If we consult the transcripts of the hearing on jurisdiction and admissibility held in July 2015, we realize that the Tribunal asked the Philippines questions on these points both before and during the hearings; moreover, it gave the Philippines the opportunity to reply to them in writing after the hearing. For example, as regards Submission 1, Judge Rúdiger Wolfrum, one of the five members of the Tribunal, asked the Philippines whether it would be first necessary to establish China’s entitlements under the 1982 Convention before it could be possible to determine that China’s claims exceeded those permitted by the Convention. Before the hearings, the Tribunal asked the Philippines with regard to submissions 5, 8 and 9, whether they presupposed a prior determination of sovereignty over any feature in dispute between the Philippines and China, which might have an entitlement to an EEZ that overlapped with the Philippine EEZ. In relation to Question 8, the Tribunal asked the Philippines about the implications, if any, of a continental shelf claim by China for the Tribunal’s jurisdiction. If China could claim a continental shelf that overlapped with that of the Philippines, then the two continental shelves would have to be delimited – but maritime delimitation is excluded by China’s 2006 Declaration. The Tribunal also asked the Philippines, in relation to Submission 12, whether China’s activities in Mischief Reef could be covered by China’s Declaration, which also excluded military activities. Finally, as regards Submission 14, the Tribunal asked whether a military activity would cease to be a military activity if it concurrently served other purposes.

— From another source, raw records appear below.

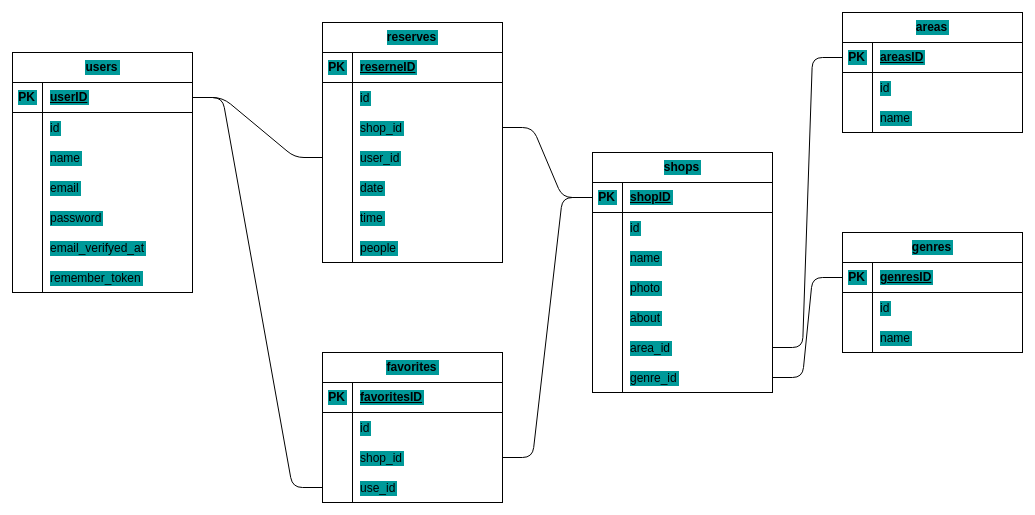
<!DOCTYPE html>
<html lang="en">
<head>
<meta charset="utf-8">
<title>Shop reservation entity diagram</title>
<style>
:root { --paper: #ffffff; --ink: #000000; --mark: #009999; --row: 30px; }
* { box-sizing: border-box; margin: 0; padding: 0; }
html, body { width: 1035px; height: 515px; overflow: hidden; background: var(--paper); }
.diagram { position: relative; width: 1035px; height: 515px; overflow: hidden; color: var(--ink); font: 12px/15px "Liberation Sans", Arial, sans-serif; }
.links { position: absolute; left: 0; top: 0; fill: none; stroke: var(--ink); stroke-width: 1; }
.entity { position: absolute; width: 181px; border: 1px solid var(--ink); background: var(--paper); }
.entity h2 { display: flex; align-items: center; justify-content: center; height: var(--row); border-bottom: 1px solid var(--ink); font-size: 12px; line-height: 15px; }
.key { display: grid; grid-template-columns: 30px 1fr; height: var(--row); border-bottom: 1px solid var(--ink); font-weight: bold; }
.key > * { display: flex; align-items: center; }
.key dt { justify-content: center; border-right: 1px solid var(--ink); }
.key dd { padding-left: 7px; text-decoration: underline; }
.fields { list-style: none; margin-left: 29px; border-left: 1px solid var(--ink); padding-left: 7px; }
.fields li { display: flex; align-items: center; height: var(--row); }
.fields li:last-child { height: 29px; padding-top: 1px; }
.entity span { display: block; height: 15px; padding-right: 2px; background: var(--mark); white-space: nowrap; }
.users { left: 12px; top: 52px; }
.reserves { left: 322px; top: 22px; }
.favorites { left: 322px; top: 352px; }
.shops { left: 592px; top: 152px; }
.areas { left: 842px; top: 12px; }
.genres { left: 842px; top: 232px; }
</style>
</head>
<body>
<main class="diagram">
  <svg class="links" width="1035" height="515" viewBox="0 0 1035 515" aria-hidden="true">
    <path d="M192 97.5H212.5Q222.5 97.5 230.5 104L287 151Q294.5 157.5 304 157.5H323"/>
    <path d="M192 97.5H212.5Q222.5 97.5 224.3 107.5L290.7 477.5Q292.5 487.5 302.5 487.5H323"/>
    <path d="M502 127.5H522.5Q532.5 127.5 536.5 136.5L558.5 188.5Q562.5 197.5 572.5 197.5H593"/>
    <path d="M502 457.5H522.5Q532.5 457.5 533.7 447.5L561.3 207.5Q562.5 197.5 572.5 197.5H593"/>
    <path d="M772 347.5H792.5Q802.5 347.5 802.9 337.5L812.1 67.5Q812.5 57.5 822.5 57.5H843"/>
    <path d="M772 377.5H792.5Q802.5 377.5 803.5 367.5L811.5 287.5Q812.5 277.5 822.5 277.5H843"/>
  </svg>

  <section class="entity users">
    <h2><span>users</span></h2>
    <dl class="key"><dt><span>PK</span></dt><dd><span>userID</span></dd></dl>
    <ul class="fields">
      <li><span>id</span></li>
      <li><span>name</span></li>
      <li><span>email</span></li>
      <li><span>password</span></li>
      <li><span>email_verifyed_at</span></li>
      <li><span>remember_token</span></li>
    </ul>
  </section>

  <section class="entity reserves">
    <h2><span>reserves</span></h2>
    <dl class="key"><dt><span>PK</span></dt><dd><span>reserneID</span></dd></dl>
    <ul class="fields">
      <li><span>id</span></li>
      <li><span>shop_id</span></li>
      <li><span>user_id</span></li>
      <li><span>date</span></li>
      <li><span>time</span></li>
      <li><span>people</span></li>
    </ul>
  </section>

  <section class="entity favorites">
    <h2><span>favorites</span></h2>
    <dl class="key"><dt><span>PK</span></dt><dd><span>favoritesID</span></dd></dl>
    <ul class="fields">
      <li><span>id</span></li>
      <li><span>shop_id</span></li>
      <li><span>use_id</span></li>
    </ul>
  </section>

  <section class="entity shops">
    <h2><span>shops</span></h2>
    <dl class="key"><dt><span>PK</span></dt><dd><span>shopID</span></dd></dl>
    <ul class="fields">
      <li><span>id</span></li>
      <li><span>name</span></li>
      <li><span>photo</span></li>
      <li><span>about</span></li>
      <li><span>area_id</span></li>
      <li><span>genre_id</span></li>
    </ul>
  </section>

  <section class="entity areas">
    <h2><span>areas</span></h2>
    <dl class="key"><dt><span>PK</span></dt><dd><span>areasID</span></dd></dl>
    <ul class="fields">
      <li><span>id</span></li>
      <li><span>name</span></li>
    </ul>
  </section>

  <section class="entity genres">
    <h2><span>genres</span></h2>
    <dl class="key"><dt><span>PK</span></dt><dd><span>genresID</span></dd></dl>
    <ul class="fields">
      <li><span>id</span></li>
      <li><span>name</span></li>
    </ul>
  </section>
</main>
</body>
</html>
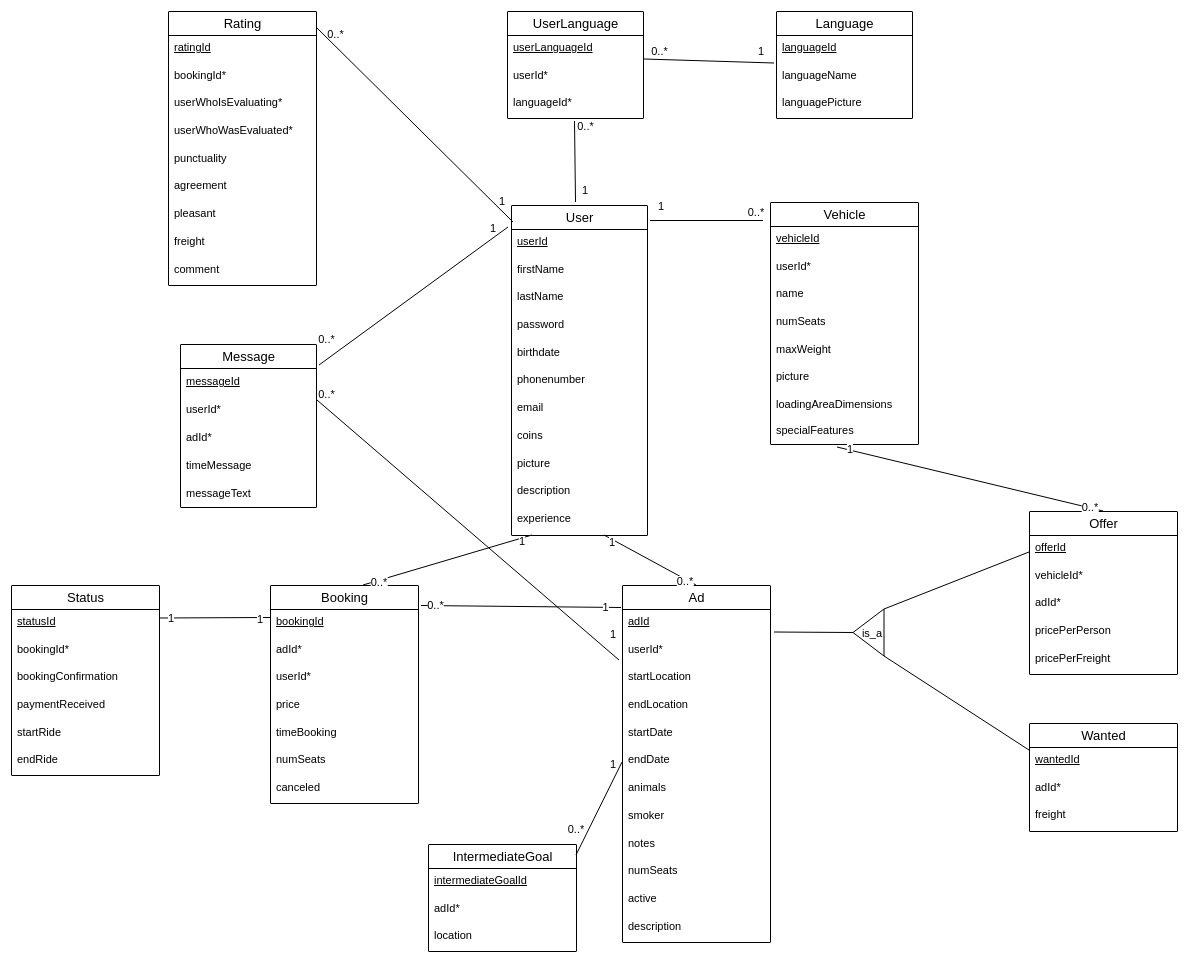
<!DOCTYPE html>
<html lang="en">
<head>
<meta charset="utf-8">
<title>Ride sharing data model</title>
<style>
:root { --paper: #fff; --ink: #000; --row: 27.7px; }
* { box-sizing: border-box; margin: 0; padding: 0; }
html, body { width: 1189px; height: 966px; overflow: hidden; background: var(--paper); }
.diagram { position: relative; width: 1189px; height: 966px; overflow: hidden; color: var(--ink); font: 11px/1 "Liberation Sans", Arial, sans-serif; }
.connections { position: absolute; inset: 0; fill: none; stroke: var(--ink); stroke-width: 1; }
.entity { position: absolute; left: var(--x); top: var(--y); width: var(--w, 149px); height: var(--h); border: 1px solid var(--ink); border-radius: 1px; background: var(--paper); }
.entity h2 { height: 24px; border-bottom: 1px solid var(--ink); font-size: 13px; font-weight: 400; line-height: 24px; text-align: center; }
.entity ul { display: flex; flex-direction: column; margin-top: -2px; padding-left: 5px; list-style: none; }
.entity li { flex: none; height: var(--row); line-height: var(--row); white-space: nowrap; }
.key { text-decoration: underline; }
.narrow { --w: 137px; }
.tight { margin-top: -1.5px; }
.label { position: absolute; left: var(--x); top: var(--y); transform: translate(-50%, -50%); background: var(--paper); line-height: 10px; white-space: nowrap; }
.clear { background: none; }
</style>
</head>
<body>
<main class="diagram">
  <section class="entity" style="--x:168px;--y:11px;--h:275px">
    <h2>Rating</h2>
    <ul><li class="key">ratingId</li><li>bookingId*</li><li>userWhoIsEvaluating*</li><li>userWhoWasEvaluated*</li><li>punctuality</li><li>agreement</li><li>pleasant</li><li>freight</li><li>comment</li></ul>
  </section>
  <section class="entity narrow" style="--x:507px;--y:11px;--h:108px">
    <h2>UserLanguage</h2>
    <ul><li class="key">userLanguageId</li><li>userId*</li><li>languageId*</li></ul>
  </section>
  <section class="entity narrow" style="--x:776px;--y:11px;--h:108px">
    <h2>Language</h2>
    <ul><li class="key">languageId</li><li>languageName</li><li>languagePicture</li></ul>
  </section>
  <section class="entity narrow" style="--x:511px;--y:205px;--h:331px">
    <h2>User</h2>
    <ul><li class="key">userId</li><li>firstName</li><li>lastName</li><li>password</li><li>birthdate</li><li>phonenumber</li><li>email</li><li>coins</li><li>picture</li><li>description</li><li>experience</li></ul>
  </section>
  <section class="entity" style="--x:770px;--y:202px;--h:243px">
    <h2>Vehicle</h2>
    <ul><li class="key">vehicleId</li><li>userId*</li><li>name</li><li>numSeats</li><li>maxWeight</li><li>picture</li><li>loadingAreaDimensions</li><li class="tight">specialFeatures</li></ul>
  </section>
  <section class="entity narrow" style="--x:180px;--y:344px;--h:164px;--row:28px">
    <h2>Message</h2>
    <ul><li class="key">messageId</li><li>userId*</li><li>adId*</li><li>timeMessage</li><li>messageText</li></ul>
  </section>
  <section class="entity" style="--x:1029px;--y:511px;--h:164px">
    <h2>Offer</h2>
    <ul><li class="key">offerId</li><li>vehicleId*</li><li>adId*</li><li>pricePerPerson</li><li>pricePerFreight</li></ul>
  </section>
  <section class="entity" style="--x:1029px;--y:723px;--h:109px">
    <h2>Wanted</h2>
    <ul><li class="key">wantedId</li><li>adId*</li><li>freight</li></ul>
  </section>
  <section class="entity" style="--x:11px;--y:585px;--h:191px">
    <h2>Status</h2>
    <ul><li class="key">statusId</li><li>bookingId*</li><li>bookingConfirmation</li><li>paymentReceived</li><li>startRide</li><li>endRide</li></ul>
  </section>
  <section class="entity" style="--x:270px;--y:585px;--h:219px">
    <h2>Booking</h2>
    <ul><li class="key">bookingId</li><li>adId*</li><li>userId*</li><li>price</li><li>timeBooking</li><li>numSeats</li><li>canceled</li></ul>
  </section>
  <section class="entity" style="--x:622px;--y:585px;--h:358px">
    <h2>Ad</h2>
    <ul><li class="key">adId</li><li>userId*</li><li>startLocation</li><li>endLocation</li><li>startDate</li><li>endDate</li><li>animals</li><li>smoker</li><li>notes</li><li>numSeats</li><li>active</li><li>description</li></ul>
  </section>
  <section class="entity" style="--x:428px;--y:844px;--h:108px">
    <h2>IntermediateGoal</h2>
    <ul><li class="key">intermediateGoalId</li><li>adId*</li><li>location</li></ul>
  </section>

  <svg class="connections" width="1189" height="966" viewBox="0 0 1189 966" aria-hidden="true">
    <line x1="317" y1="28" x2="513" y2="222"/>
    <line x1="644" y1="59" x2="774" y2="63"/>
    <line x1="574.5" y1="121" x2="575.5" y2="202"/>
    <line x1="650" y1="220.5" x2="763" y2="220.5"/>
    <line x1="508" y1="227" x2="319" y2="365"/>
    <line x1="317" y1="400" x2="619" y2="660"/>
    <line x1="837" y1="447" x2="1103" y2="511"/>
    <line x1="532" y1="535" x2="363" y2="585"/>
    <line x1="604" y1="535" x2="696" y2="585"/>
    <line x1="160" y1="618" x2="270" y2="617.5"/>
    <line x1="421" y1="605.5" x2="621" y2="607.5"/>
    <line x1="622" y1="762" x2="576" y2="855"/>
    <line x1="774" y1="632" x2="853" y2="632.5"/>
    <polygon points="853,632.5 884,609 884,656"/>
    <line x1="884" y1="609" x2="1029" y2="552"/>
    <line x1="884" y1="656" x2="1029" y2="750"/>
  </svg>

  <span class="label clear" style="--x:335.5px;--y:34px">0..*</span>
  <span class="label clear" style="--x:502px;--y:200.5px">1</span>
  <span class="label clear" style="--x:659.5px;--y:51px">0..*</span>
  <span class="label clear" style="--x:761px;--y:51px">1</span>
  <span class="label clear" style="--x:585.5px;--y:125.5px">0..*</span>
  <span class="label clear" style="--x:585px;--y:190px">1</span>
  <span class="label clear" style="--x:661px;--y:206px">1</span>
  <span class="label clear" style="--x:756px;--y:212px">0..*</span>
  <span class="label clear" style="--x:493px;--y:227.5px">1</span>
  <span class="label clear" style="--x:326.5px;--y:338.5px">0..*</span>
  <span class="label clear" style="--x:326.5px;--y:394px">0..*</span>
  <span class="label clear" style="--x:613px;--y:633.5px">1</span>
  <span class="label" style="--x:850px;--y:449px">1</span>
  <span class="label" style="--x:1090px;--y:507px">0..*</span>
  <span class="label" style="--x:522px;--y:541px">1</span>
  <span class="label" style="--x:379px;--y:582px">0..*</span>
  <span class="label" style="--x:612px;--y:542px">1</span>
  <span class="label" style="--x:685px;--y:581px">0..*</span>
  <span class="label" style="--x:171px;--y:618px">1</span>
  <span class="label" style="--x:260px;--y:619px">1</span>
  <span class="label" style="--x:435.5px;--y:605px">0..*</span>
  <span class="label" style="--x:605.5px;--y:607px">1</span>
  <span class="label clear" style="--x:613px;--y:763.5px">1</span>
  <span class="label clear" style="--x:576px;--y:829px">0..*</span>
  <span class="label clear" style="--x:872px;--y:633px">is_a</span>
</main>
</body>
</html>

The fact that the Tribunal decided to postpone consideration of its jurisdiction on these submissions to the merits phase suggests that the Philippines, which did not want any issue to be deferred, was not able to provide entirely satisfactory answers to these questions. In the merits phase, therefore, the Philippines will again have to attempt to convince the Tribunal that it has jurisdiction over these submissions. Most, if not all, of the Philippine arguments on the merits have probably been ready for some time now, since the Philippines prepared its Memorial (the first written pleadings) on the assumption that there would be only one phase (jurisdiction and merits). The question that now arises is whether part of these arguments will have to be amplified or revised in light of the Philippines’ inability to convince the Tribunal that it had jurisdiction on these issues. We can only hope that the Philippine arguments on the merits will, in this phase, finally convince the Tribunal that it has jurisdiction over submissions 1, 2, 5, 8, 9, 12 and 14. Otherwise the challenge to China’s nine-dash line and to certain Chinese activities in the South China Sea will have failed.